It is true that mowing lawns is a crucial element to this line of work, but it is only a small portion of a much larger scale. Unfortunately, this stereotype can sometimes be a contributing factor to the low student interest in the fields of landscaping, landscape architecture, horticulture, landscaping design and more.
Lamb agrees that he has seen this stigma ring true for many companies and campuses, though he hates to admit it.
“If you don’t emphasize and train proper mowing techniques, weed control, edging, mulching, tree care, deep root fertilization, pruning techniques, etc., it will not get done properly, and the results will be less than impressive,” said Lamb. “As a leader, it is paramount that you and your team leadership ‘inspect what you expect.’ In other words, get out from behind the desk and see if your crews are doing the job correctly and professionally.”
When asked what he believed industry professionals could do to help raise awareness of this industry, Lamb says the best way to start is to lead from the front, do what needs to be done without taking any shortcuts and to do each landscape project correctly the first time.
Lamb also emphasizes the importance of training grounds, trees, irrigation, etc. crews on the proper techniques they will need to accomplish their jobs, giving them the correct equipment to complete their tasks and ensuring crew members understand the importance of safeguarding their job sites.
His final piece of advice was, whenever possible, give presentations, write articles or participate in interviews with other professional outlets in the green industry to help spread the word.
Currently, the University of Alabama does not offer horticulture or landscaping degree programs, but Lamb does say that students interested in these fields of study are encouraged to interact with the professionals on staff who do have experience with these degrees.
Looking to the future
When it comes to preparing for the future of the university, Lamb and his crew already have a few ideas of what they would like to do to improve upon what’s already on campus, as well as a few ideas about what could potentially come to campus one day.
Lamb says he and his department currently have several goals for the landscaping across campus.
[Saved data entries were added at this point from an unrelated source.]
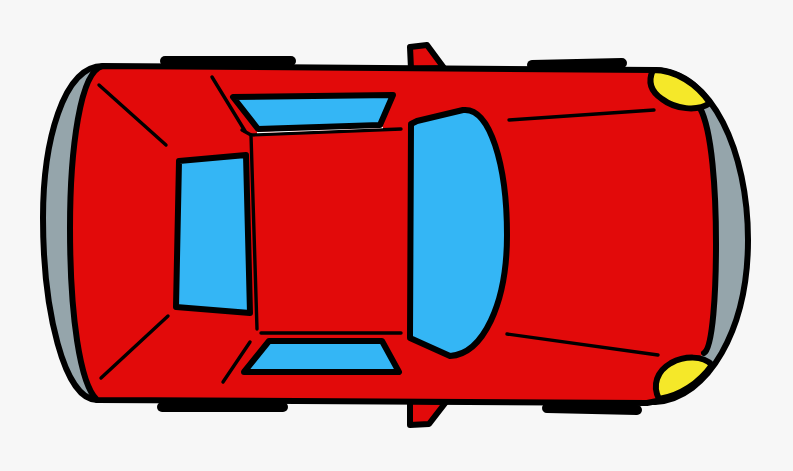
<!DOCTYPE html>
<html lang="en">
<head>
<meta charset="utf-8">
<title>Red car, top view</title>
<style>
:root {
  --paper: #f7f7f7;
  --ink: #000000;
  --body: #e20a0a;
  --glass: #34b6f5;
  --bumper: #95a5ab;
  --lamp: #f5e829;
}
html, body { margin: 0; background: var(--paper); overflow: hidden; }
svg { display: block; width: 793px; height: 471px; }
.outline { stroke: var(--ink); stroke-width: 6; stroke-linejoin: round; stroke-linecap: round; }
.tyres { stroke: var(--ink); stroke-width: 10; stroke-linecap: round; }
.body { fill: var(--body); }
.bumper { fill: var(--bumper); }
.glass { fill: var(--glass); }
.lamp { fill: var(--lamp); }
.creases { fill: none; stroke: var(--ink); stroke-width: 3.4; stroke-linecap: round; stroke-linejoin: round; }
.glint { fill: none; stroke: var(--paper); stroke-width: 1.6; }
</style>
</head>
<body>
<svg viewBox="0 0 793 471" role="img" aria-label="Red car seen from above">
  <rect width="793" height="471" fill="var(--paper)"/>

  <g class="tyres">
    <line x1="165" y1="61" x2="291" y2="61"/>
    <line x1="532" y1="65" x2="622" y2="63"/>
    <line x1="162" y1="407" x2="283" y2="407"/>
    <line x1="547" y1="408" x2="637" y2="410"/>
  </g>

  <g class="outline body">
    <path id="mirror-top" d="M411 69 L410 47 L427 45 L444 68 Z"/>
    <path id="mirror-bottom" d="M410 401 L410 425 L429 424 L446 402 Z"/>
  </g>

  <path id="rear-bumper" class="outline bumper" d="M103 66 C63 66 43 142 43 218 C43 310 64 400 97 400 L112 300 L112 150 Z"/>
  <path id="front-bumper" class="outline bumper" d="M655 70 C712 71 748 152 748 240 C748 328 709 399 655 402 L690 300 L690 170 Z"/>

  <path id="body" class="body" d="M103 66 L655 70 L700 108 C712 130 716 190 716 244 C716 290 713 348 704 353 L655 402 L97 400 C80 384 70 316 70 228 C70 150 80 70 103 66 Z"/>
  <g class="outline" fill="none">
    <path d="M655 70 L103 66 C80 70 70 150 70 228 C70 316 80 384 97 400 L647 403 L657 401"/>
    <path d="M700 108 C712 130 716 190 716 244 C716 290 713 348 704 353"/>
  </g>

  <g id="headlights" class="outline lamp">
    <path d="M653 70 C676 70 697 84 710 103 C697 112 675 109 662 99 C650 91 648 81 653 70 Z"/>
    <path d="M659 399 C652 385 657 371 671 363 C684 356 703 355 712 365 C699 383 680 396 659 399 Z"/>
  </g>

  <g id="creases" class="creases">
    <path d="M99 85 L166 145"/>
    <path d="M168 316 L101 378"/>
    <path d="M212 77 L245 131"/>
    <path d="M250 342 L223 382"/>
    <path d="M509 120 L654 110"/>
    <path d="M507 334 L658 355"/>
    <path d="M401 129 L251 135 L257 329"/>
    <path d="M261 333 L401 333"/>
    <path d="M242 130 L251 135"/>
  </g>
  <path class="glint" d="M257 132.5 L383 127.5"/>

  <g id="windows" class="outline glass">
    <path d="M233 97 L393 95 L380 125 L258 129 Z"/>
    <path d="M269 341 L382 341 L399 372 L244 372 Z"/>
    <path d="M179 161 L246 155 L250 313 L176 307 Z"/>
    <path d="M411 124 L417 121 L463 110 C490 107 507 165 507 235 C507 304 483 354 450 356 L410 338 Z"/>
  </g>
</svg>
</body>
</html>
For starters, Lamb says his department has updated the strategic plan for the university’s landscape and grounds. This plan, he says, serves as the guide for all of their landscape processes, training and procedures. To allow all of UA’s landscape components the opportunity to thrive, Lamb says they will closely adhere to this plan.
He explains that another goal for his team is to provide the grounds and landscape crews with the best possible training and equipment to help them on their road to success.
“Our overall goal is to be one of the most beautiful college campuses in the nation, and to achieve the designation of Tree Campus USA each year,” said Lamb. “We’ve been very successful at achieving these goals for the last several years.”